Recently I was at a WordPress Meetup, a meeting where WordPress users meet and exchange knowledge with each other. A WordPress Meetup is a local meeting for WordPress enthusiasts that is held once in a while.
It was the first time that the WordPress Meetup in Leiden. And it was an immediate success because more than 50 WordPress enthusiasts registered.
Initially, the meeting was planned in a living room in the Stevenshof neighborhood, but due to the great interest, organizers Monique Dubbelman and Rian Rietveld went to De Plek, a pleasant working environment for entrepreneurs and self-employed people in Leiden.
And the participants did not only come from Leiden, but also from The Hague, Amsterdam and even Utrecht.
The meetup Leiden is about to begin! [Photo: Monique Dubbelman]
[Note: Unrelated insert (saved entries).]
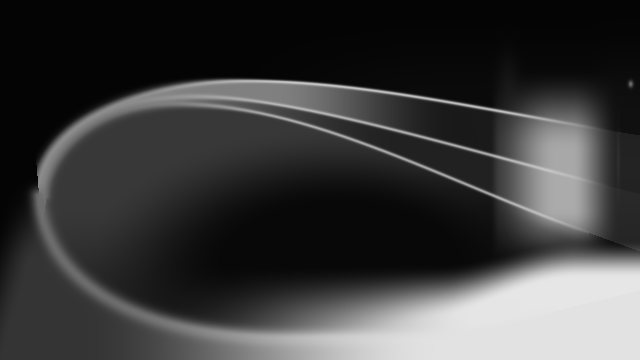
Reproduce this background procedurally as a WebGL 2 fragment shader.

```glsl
#version 300 es
precision highp float;
// Curled translucent sheets in soft monochrome light: three bright upper edges
// fan out of one blurred loop, over a white glow. Each sheet is a pair of joined
// cubic curves with a signed distance; soft ramps shade the regions between them.
uniform vec2 u_resolution;
out vec4 fragColor;

// Smooth step that may also run downwards.
float ramp(float from, float to, float x) {
    float t = clamp((x - from) / (to - from), 0.0, 1.0);
    return t * t * (3.0 - 2.0 * t);
}

float bell(float x, float width) {
    return exp(-x * x / (width * width));
}

vec2 cubic(vec2 a, vec2 b, vec2 c, vec2 d, float t) {
    float s = 1.0 - t;
    return s * s * s * a + 3.0 * s * s * t * b + 3.0 * s * t * t * c + t * t * t * d;
}

// Signed distance to two cubics joined at d, positive on the left of travel.
float sheetEdge(vec2 p, vec2 a, vec2 b, vec2 c, vec2 d, vec2 e, vec2 f, vec2 g) {
    float nearest = 1e5, side = 1.0;
    vec2 start = a;
    for (int i = 1; i <= 56; i++) {
        float t = float(i) / 28.0;
        vec2 end = t <= 1.0 ? cubic(a, b, c, d, t) : cubic(d, e, f, g, t - 1.0);
        vec2 along = end - start, rel = p - start;
        float h = clamp(dot(rel, along) / dot(along, along), 0.0, 1.0);
        float dist = length(rel - along * h);
        if (dist < nearest) {
            nearest = dist;
            side = along.x * rel.y - along.y * rel.x < 0.0 ? -1.0 : 1.0;
        }
        start = end;
    }
    return nearest * side;
}

// Bright rim, blurred on the left and crisp in the middle.
float rim(float dist, float x) {
    float strength = mix(0.15, 0.85, ramp(2.5, 7.5, x)) * ramp(15.4, 12.3, x);
    return strength * bell(dist, mix(0.13, 0.042, ramp(2.0, 7.0, x)));
}

void main() {
    // The canvas is 16 by 9 units.
    vec2 p = gl_FragCoord.xy / u_resolution * vec2(16.0, 9.0);

    float outer = sheetEdge(p, vec2(0.83, 4.1), vec2(0.88, 5.98), vec2(3.33, 6.98),
        vec2(6.04, 6.98), vec2(8.96, 6.98), vec2(11.67, 6.33), vec2(15.42, 5.71));
    float middle = sheetEdge(p, vec2(1.04, 4.1), vec2(1.21, 5.88), vec2(3.13, 6.67),
        vec2(5.42, 6.56), vec2(7.71, 6.46), vec2(11.67, 5.25), vec2(15.21, 4.35));
    float inner = sheetEdge(p, vec2(1.17, 4.1), vec2(1.33, 5.56), vec2(2.92, 6.46),
        vec2(4.79, 6.38), vec2(7.92, 6.29), vec2(11.25, 4.42), vec2(14.69, 3.19));
    float lower = sheetEdge(p, vec2(0.98, 4.1), vec2(1.08, 2.13), vec2(3.13, 0.56),
        vec2(7.29, 0.54), vec2(10.0, 0.54), vec2(11.67, 0.67), vec2(13.75, 1.19));

    // Dark backdrop and the layers between the upper edges.
    float blur = mix(0.12, 0.03, ramp(1.0, 6.5, p.x));
    float shade = 0.015 + 0.025 * bell(p.y - 6.5, 1.2) * ramp(5.0, 11.0, p.x);
    shade = mix(shade, mix(0.5, 0.1, ramp(6.8, 11.3, p.x)), ramp(blur, -blur, outer));
    shade = mix(shade, mix(0.38, 0.13, ramp(4.5, 10.0, p.x)), ramp(blur, -blur, middle));

    // Hollow of the loop, with a dark oval at its heart.
    float oval = length((p - vec2(8.5, 2.4)) / vec2(4.5, 2.4));
    float hollow = 0.03 + 0.19 * ramp(0.6, 1.45, oval)
        * mix(0.5, 1.0, ramp(1.0, 4.0, p.y)) * ramp(14.5, 10.0, p.x);
    shade = mix(shade, hollow, ramp(blur, -blur, inner));

    shade = mix(shade, 0.87, rim(outer, p.x));
    shade = mix(shade, 0.78, rim(middle, p.x));
    shade = mix(shade, 0.76, rim(inner, p.x));

    // Hazy upright glow on the right, with a faint pane border.
    float haze = 0.52 * ramp(12.2, 13.9, p.x) + 0.1 * ramp(12.25, 12.5, p.x);
    haze *= ramp(15.5, 14.3, p.x) * ramp(7.3, 5.2, p.y) * ramp(2.2, 3.8, p.y);
    haze *= mix(1.0, 0.75, ramp(0.1, -0.4, inner));
    haze += 0.04 * bell(p.x - 12.7, 0.25) * bell(p.y - 7.1, 0.6);
    haze += 0.05 * bell(p.x - 15.46, 0.04) * bell(p.y - 5.0, 0.8);
    haze += 0.04 * ramp(14.6, 15.5, p.x) * bell(p.y - 4.8, 2.0);
    haze += 0.4 * bell(length((p - vec2(15.77, 6.9)) * vec2(1.0, 0.7)), 0.06);
    shade += haze * (1.0 - shade);

    // White glow spreading left along the bottom.
    float glowTop = mix(2.4, 3.0, ramp(11.0, 14.5, p.x));
    float glowDepth = mix(1.75, 0.95, ramp(8.0, 14.0, p.x));
    float glow = ramp(glowTop, glowTop - glowDepth, p.y) * ramp(3.5, 12.0, p.x);
    shade = mix(shade, 0.9, glow);

    // Outside of the loop below, then its blurred band.
    float ground = 0.015 + 0.19 * ramp(-0.6, 0.6, p.x + 0.5 - 0.29 * p.y)
        * ramp(4.8, 2.4, p.y) + 0.68 * ramp(2.0, 11.0, p.x) * ramp(4.0, 2.0, p.y);
    shade = mix(ground, shade, ramp(-0.15, 0.15, lower));
    float bandShade = mix(0.45, 0.88, ramp(2.5, 10.5, p.x));
    shade = mix(shade, bandShade, 0.9 * bell(lower, 0.2) * ramp(13.0, 8.0, p.x));

    fragColor = vec4(vec3(clamp(shade, 0.0, 1.0)), 1.0);
}
```
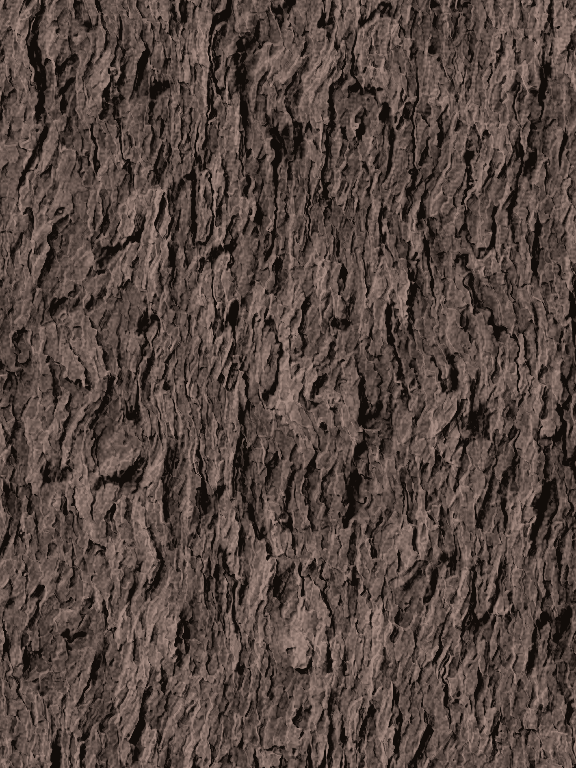
A WebGL 1 fragment shader for this texture:

```glsl
precision highp float;
uniform vec2 u_resolution;

#define PLATE_SCALE vec2(27.0, 7.0)
#define CHIP_SCALE vec2(52.0, 17.0)
#define SPLINTER_SCALE vec2(98.0, 38.0)
#define CRACK_SCALE vec2(27.0, 7.5)
#define LIGHT_STEP vec2(-0.0027, 0.0024)
#define EXPOSURE 0.56
#define RELIEF 0.30
#define SLOPE_GAIN 0.75
#define SHADOW_GAIN 0.75
#define GRAIN_GAIN 0.30
#define DARK_BARK vec3(0.05, 0.03, 0.02)
#define PALE_BARK vec3(0.64, 0.54, 0.50)

float hash(vec2 p) {
  return fract(sin(dot(p, vec2(127.1, 311.7))) * 43758.5453);
}

vec2 hash2(vec2 p) {
  return vec2(hash(p), hash(p + 19.7));
}

float noise(vec2 p) {
  vec2 i = floor(p), f = fract(p);
  f = f * f * (3.0 - 2.0 * f);
  return mix(mix(hash(i), hash(i + vec2(1.0, 0.0)), f.x),
             mix(hash(i + vec2(0.0, 1.0)), hash(i + vec2(1.0, 1.0)), f.x), f.y);
}

// Tilted cells at random levels, blended briefly where they meet
float flakes(vec2 p) {
  vec2 base = floor(p);
  float near = 9.0, next = 9.0, nearLevel = 0.0, nextLevel = 0.0;
  for (int y = -1; y <= 1; y++) {
    for (int x = -1; x <= 1; x++) {
      vec2 id = base + vec2(float(x), float(y));
      vec2 jitter = hash2(id);
      vec2 toSite = p - id - jitter;
      float d = length(toSite);
      float level = hash(id + 53.3) + 1.2 * dot(toSite, jitter.yx - 0.5);
      if (d < near) {
        next = near;
        nextLevel = nearLevel;
        near = d;
        nearLevel = level;
      } else if (d < next) {
        next = d;
        nextLevel = level;
      }
    }
  }
  float inside = smoothstep(0.0, 0.09, next - near);
  return mix(0.5 * (nearLevel + nextLevel) - 0.1, nearLevel, inside);
}

// Bends the vertical grain: slight sway, local twists and ragged edges
vec2 bendGrain(vec2 p) {
  float sway = 0.07 * (noise(p * vec2(4.0, 3.0) + 3.1) - 0.5);
  float twist = 0.032 * (noise(p * vec2(10.0, 10.0) + 8.4) - 0.5);
  float ragged = 0.008 * (noise(p * vec2(80.0, 62.0)) - 0.5);
  ragged += 0.005 * (noise(p * vec2(170.0, 140.0) + 12.0) - 0.5);
  float lift = 0.035 * (noise(p * vec2(24.0, 10.0) + 31.0) - 0.5);
  return p + vec2(sway + twist + ragged, lift + 2.0 * ragged);
}

// Short, scattered fissures along the grain
float crackDepth(vec2 q) {
  float line = abs(noise(q * CRACK_SCALE + 5.7) - 0.5);
  float present = smoothstep(0.48, 0.66, noise(q * vec2(30.0, 13.0) + 41.0));
  return present * (1.0 - smoothstep(0.02, 0.09, line));
}

float barkHeight(vec2 p) {
  vec2 q = bendGrain(p);
  float h = 0.65 * flakes(q * PLATE_SCALE);
  h += 0.65 * flakes(q * CHIP_SCALE + 17.0);
  h += 0.38 * flakes(q * SPLINTER_SCALE + 37.0);
  h += 0.25 * noise(q * vec2(14.0, 4.0) + 23.0);
  h += 0.22 * noise(q * vec2(120.0, 60.0));
  return h - 0.6 * crackDepth(q);
}

void main() {
  vec2 p = gl_FragCoord.xy / u_resolution.x;
  vec2 q = bendGrain(p);
  float height = barkHeight(p);

  // Slope towards the light and shadow cast by higher flakes
  float slope = 0.0, shadow = 0.0;
  for (int i = 1; i <= 4; i++) {
    float reach = float(i);
    float rise = barkHeight(p + LIGHT_STEP * reach) - height;
    if (i == 1) slope = -rise;
    shadow = max(shadow, rise - 0.08 * reach);
  }

  // Fine grit and fibres
  float grain = noise(p * vec2(310.0, 270.0)) - 0.5;
  grain += 0.6 * (noise(q * vec2(210.0, 60.0) + 71.0) - 0.5);

  float tone = EXPOSURE + RELIEF * (height - 1.04);
  tone += SLOPE_GAIN * clamp(slope, -0.35, 0.22) - SHADOW_GAIN * shadow;
  tone += GRAIN_GAIN * grain - 0.2 * crackDepth(q);
  tone += 0.06 * (noise(p * vec2(5.0, 3.5) + 61.0) - 0.5);

  gl_FragColor = vec4(mix(DARK_BARK, PALE_BARK, clamp(tone, 0.03, 1.0)), 1.0);
}
```
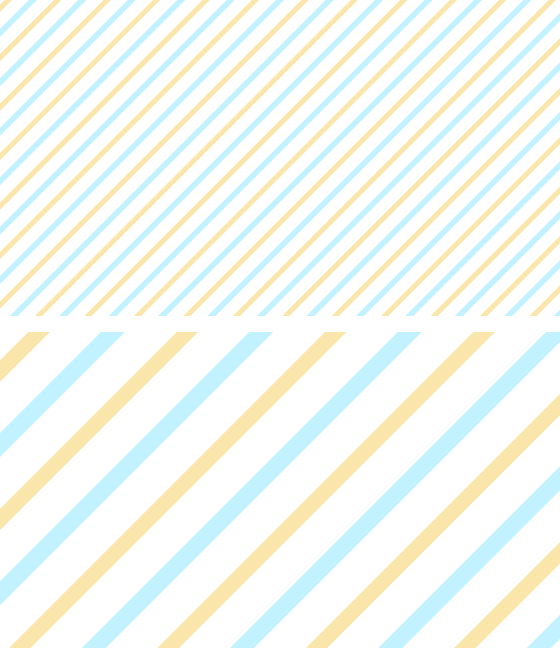
Top: the whole. Bottom: its middle third, enlarged.
This pattern is drawn by a WebGL 2 fragment shader. Its source:

```glsl
#version 300 es
precision highp float;
// Diagonal pinstripes on white, alternating pale blue and pale yellow.

uniform vec2 u_resolution;
out vec4 fragColor;

const vec3 WHITE  = vec3(1.0);
const vec3 BLUE   = vec3(0.76, 0.95, 1.00);
const vec3 YELLOW = vec3(0.98, 0.90, 0.67);

const float PERIOD        = 0.1565; // one blue and yellow pair, along x, in canvas heights
const float BLUE_CENTER   = 0.666;  // centers and widths are fractions of a period
const float YELLOW_CENTER = 0.168;
const float BLUE_WIDTH    = 0.162;
const float YELLOW_WIDTH  = 0.145;

// Coverage of a stripe that repeats once per unit of phase
float stripe(float phase, float center, float width, float blur) {
    float dist = abs(fract(phase - center + 0.5) - 0.5);
    return clamp((0.5 * width - dist) / blur + 0.5, 0.0, 1.0);
}

void main() {
    vec2 p = gl_FragCoord.xy / u_resolution.y;

    // Phase grows towards the lower right, starting at the top left corner
    float phase = (p.x + 1.0 - p.y) / PERIOD;

    // One pixel measured across the stripes
    float blur = sqrt(2.0) / (PERIOD * u_resolution.y);

    vec3 color = WHITE;
    color = mix(color, BLUE, stripe(phase, BLUE_CENTER, BLUE_WIDTH, blur));
    color = mix(color, YELLOW, stripe(phase, YELLOW_CENTER, YELLOW_WIDTH, blur));
    fragColor = vec4(color, 1.0);
}
```
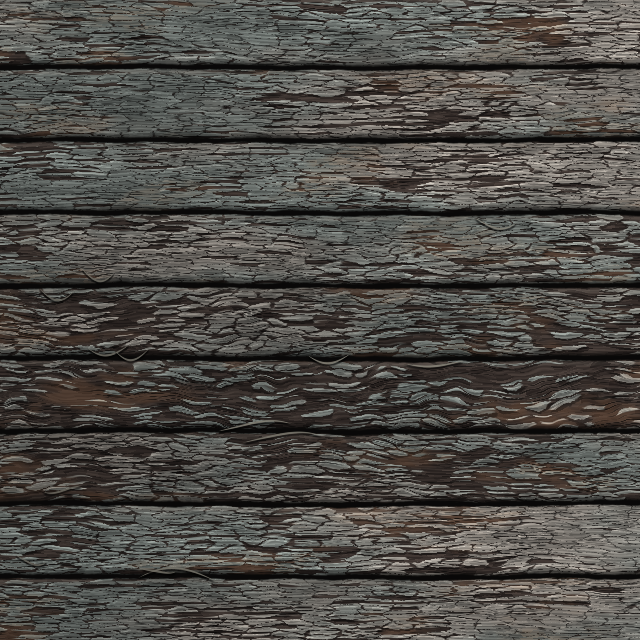
Give the GLSL for this texture, as a Shadertoy shader.

```glsl
vec2 hash2(vec2 p) {
    vec3 h = fract(p.xyx * vec3(0.1031, 0.1030, 0.0973));
    h += dot(h, h.yzx + 33.33);
    return fract((h.xx + h.yz) * h.zy);
}

// Layered sines, roughly -1 to 1
float waves(vec2 p) {
    float sum = 0.0, amp = 0.5;
    for (int i = 0; i < 5; i++) {
        sum += amp * sin(p.x + 1.7 * sin(p.y + float(i)));
        p = mat2(1.6, 1.2, -1.2, 1.6) * p + 1.3;
        amp *= 0.6;
    }
    return sum;
}

// Cellular noise: nearest distance, border distance, random tone of the cell
vec3 cells(vec2 p) {
    vec3 result = vec3(9.0, 9.0, 0.0);
    for (int y = -1; y <= 1; y++)
    for (int x = -1; x <= 1; x++) {
        vec2 cell = floor(p) + vec2(x, y);
        float d = length(cell + hash2(cell) - p);
        if (d < result.x) result = vec3(d, result.x, hash2(cell + 71.0).x);
        else result.y = min(result.y, d);
    }
    return vec3(result.x, result.y - result.x, result.z);
}

// Paint flakes: presence, tone, crack openness
vec3 flakes(vec2 q, float cover) {
    q.x += 0.06 * waves(q * vec2(5.0, 19.0));
    q.y += 0.014 * waves(q * vec2(9.0, 13.0));
    vec3 c = cells(q * vec2(2.6, 15.0));
    float present = smoothstep(-0.07, 0.07, cover - c.z);
    return vec3(present * smoothstep(0.0, 0.16, c.y + 0.35 * (cover - 0.75)), c.z, c.y);
}

void mainImage(out vec4 fragColor, in vec2 fragCoord) {
    vec2 uv = fragCoord / iResolution.xy;
    float x = uv.x, down = 1.0 - uv.y;

    // Nine boards, counted from the top
    float board = down * 8.797 + 0.072;
    board += 0.018 * waves(vec2(x * 8.0, floor(board + 0.5) * 3.1));
    float row = floor(board), v = fract(board);
    vec2 q = vec2(x * 8.8 + row * 23.7, v + row * 5.0);
    float rowTone = hash2(vec2(row, 4.0)).x;

    // Grain bent around broad swirls, strongest on the worn boards
    float worn = exp(-0.65 * (row - 5.0) * (row - 5.0));
    float bend = (0.05 + 0.13 * worn) * waves(q * vec2(0.65, 1.1));
    vec2 g = q + vec2(0.0, bend);
    float rings = sin(g.y * 75.0 + 1.8 * waves(g * vec2(0.9, 5.0)));
    float fineRings = sin(g.y * 138.0 + 2.5 * waves(g * vec2(1.3, 7.0)));
    vec3 fibre = cells(g * vec2(4.5, 34.0));
    float patches = waves(q * vec2(0.8, 2.3) + 8.0);

    // Where paint survives
    float lower = smoothstep(5.0, 6.5, row);
    float bare = 0.12 + 0.42 * worn + 0.3 * lower * (0.65 - x) + 0.24 * patches;
    float cover = 1.0 - bare + 0.16 * rings;
    vec3 flake = flakes(g, cover);
    float lip = flakes(g - vec2(0.01, 0.03), cover).x;

    // Bare wood with rusty and tan stains
    vec3 wood = mix(vec3(0.11, 0.09, 0.085), vec3(0.29, 0.25, 0.23), 0.65 * fibre.z + 0.18 + 0.15 * fineRings);
    float stain = smoothstep(0.25, 0.8, waves(q * vec2(0.9, 3.0) + 31.0));
    wood = mix(wood, vec3(0.38, 0.27, 0.20), 0.5 * stain);

    // Weathered paint, cool to warm grey
    float warm = smoothstep(-0.5, 0.8, waves(q * vec2(0.5, 1.6) + 17.0) + 0.5 * x - 0.2);
    vec3 paint = mix(vec3(0.425, 0.45, 0.435), vec3(0.50, 0.48, 0.455), warm);
    paint *= 0.85 + 0.25 * flake.y + 0.13 * fineRings + 0.24 * (fibre.z - 0.5);
    paint = mix(paint, vec3(0.50, 0.41, 0.33), 0.4 * stain * fibre.z);
    paint *= mix(0.55, 1.0, smoothstep(0.0, 0.12, flake.z));

    // Raised flakes catch light above and cast shade below
    vec3 color = mix(wood, paint, flake.x);
    color *= 1.0 + 0.28 * flake.x * (1.0 - lip) - 0.35 * lip * (1.0 - flake.x);

    // Dark splits along the grain
    float split = smoothstep(0.55, 0.95, fineRings) * smoothstep(-0.2, 0.6, waves(g * vec2(2.2, 9.0) + 5.0));
    color *= 1.0 - 0.6 * split;
    color *= 0.9 + 0.16 * rowTone + 0.16 * (x - 0.4) + 0.1 * patches;

    // Board edges: pale top, shaded bottom, black gap
    float ragged = 0.012 * waves(q * vec2(5.0, 1.0));
    float topEdge = smoothstep(0.03, 0.06, v) * smoothstep(0.13, 0.07, v + ragged);
    color = mix(color, vec3(0.45, 0.42, 0.39), 0.4 * topEdge * (0.4 + 0.6 * fibre.z));
    color *= mix(0.4, 1.0, smoothstep(0.02, 0.13, 1.0 - v + ragged));
    color = mix(vec3(0.035, 0.033, 0.03), color, smoothstep(0.018, 0.05, min(v, 1.0 - v) + ragged));

    // Curled slivers lifting near the gaps
    for (int i = 0; i < 13; i++) {
        vec2 a = hash2(vec2(i, 12.0)), b = hash2(vec2(i, 47.0));
        float t = (x - a.x * (0.45 + 0.5 * b.y)) / (0.025 + 0.04 * b.x);
        float mid = (floor(sqrt(a.y) * 8.0) + 0.75 + 0.35 * b.y) / 8.8;
        float off = down - mid - (b.x - 0.5) * 0.025 * t * t - 0.006 * sin(2.0 * t + 6.0 * a.y);
        float width = 0.0016 * (1.0 - t * t), inside = smoothstep(1.0, 0.8, abs(t));
        color *= 1.0 - 0.6 * inside * smoothstep(0.0035, 0.0, abs(off - 0.003));
        float sliver = inside * smoothstep(width + 0.001, width - 0.001, abs(off));
        color = mix(color, vec3(0.47, 0.46, 0.42) * (0.8 + 0.4 * a.x), 0.85 * sliver);
    }
    fragColor = vec4(clamp(color, 0.0, 1.0), 1.0);
}
```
A piece of history…
Since the beginning of its existence (2003), WordPress has built up a large number of followers. The content management system is for free and everyone can help to improve it. As a result, a large community has been created over the years, and the need to exchange knowledge with each other has also grown.
In 2004, the founder of WordPress, Matt Mullenweg, started his first meetup:
Since then, hundreds of meetups have been held all over the world. From Albuquerque in the United States to Udaipur in India. Over the years, there have been around 800 meetups worldwide. A WordPress meetup is announced via the community van WordPress. There you will find an overview of all the cities where meetups take place and you can then register there.
The content of a meetup is quite different. Sometimes a few speakers are invited to tell something about their field of expertise.
But there are also meetups with a workshop, question time or where a new development within WordPress (for example Gutenberg) is discussed or tested. The participants then take their laptop with them and start testing, experimenting, etc. during the meeting.
WordPress Meetup Leiden
Two speakers were invited in Leiden. Eva Westerhoff talked about how to make websites more accessible. She is deaf and knows better than anyone that people like her can have problems visiting websites. That you can’t listen to videos, for example.
Eva told us during the meeting what you, as a website builder, have to pay attention to in order to be able to serve this target group better. She gave tips & tricks that are also good for your SEO. Such as subtitling your videos or using the right color for your website.
Lawyer Janneke Boerman, the founder of MetRechtHelder.nl, told about privacy legislation, and how that affects website owners and web builders. As from 25 May 2018, entrepreneurs will have to comply with the new privacy legislation, which is laid down in the General Data Protection Regulation.
Website builders and website owners must carefully store customer data. Anneke told the audience how best to deal with this and gave good tips.
After the presentations, there was an opportunity to talk to each other during the drink in a relaxed atmosphere. If, for example, you have additional questions for the speakers, this is a good opportunity.
People are listening attentively… [Photo: Monique Dubbelman].
The dates and cities where WordPress meetings are held are listed on the official WordPress website. You first create an account and then you can register for the meetup.
You can also see who else has registered and what their profile is. Be there on time, because such a meetup can be ‘full’ in no time.
In addition, the upcoming (local) WordCamps and Meetups are now also listed on the WordPress dashboard in WP-admin.
Besides the many local meetups, there are also larger events about WordPress, the WordCamps. This is a multi-day meeting that brings together hundreds of WordPressers from around the world once a year.
Dozens of speakers then give presentations about their field of expertise, from security to the latest developments in web development. During this worldwide WordCamp, founder Matt Mullenweg will also be present, who will be telling his annual ‘State of the Word’. In this speech, Matt shares his thoughts and ideas about what has been achieved with WordPress and where it is moving towards in the future.
I personally went to the WordCamp Europe, which was held in 2013 in Leiden. For two days there were many lectures and presentations about WordPress and all its facets. There you met the cream of the WordPress community, including organizations and companies that do things with WordPress.
And that industry has become big. According to Matt Mullenweg, there are now more than 20,000 people who earn their living with WordPress.
These WordCamps are generally for the more experienced WordPress user. During these days there are also meetings, where developers get to work together, the so-called hackathons.
‘But the WordCamps are also for inexperienced visitors,’ says Monique Dubbelman. ‘We are seeing an increase in participants of all kinds, from bloggers to developers. There is usually sufficient offer for all levels.’
WordPress has only been in existence for 15 years, but in that time it has become the most important cms in the world. And it is still growing. Because an increasing number of people are working with WordPress instead of similar systems like Joomla or Drupal.
The popularity is partly due to the WordPress Community; the people who (often selflessly) dedicate themselves to improving and distributing WordPress. On the meetups and WordCamps, they come together. We must continue to cherish that.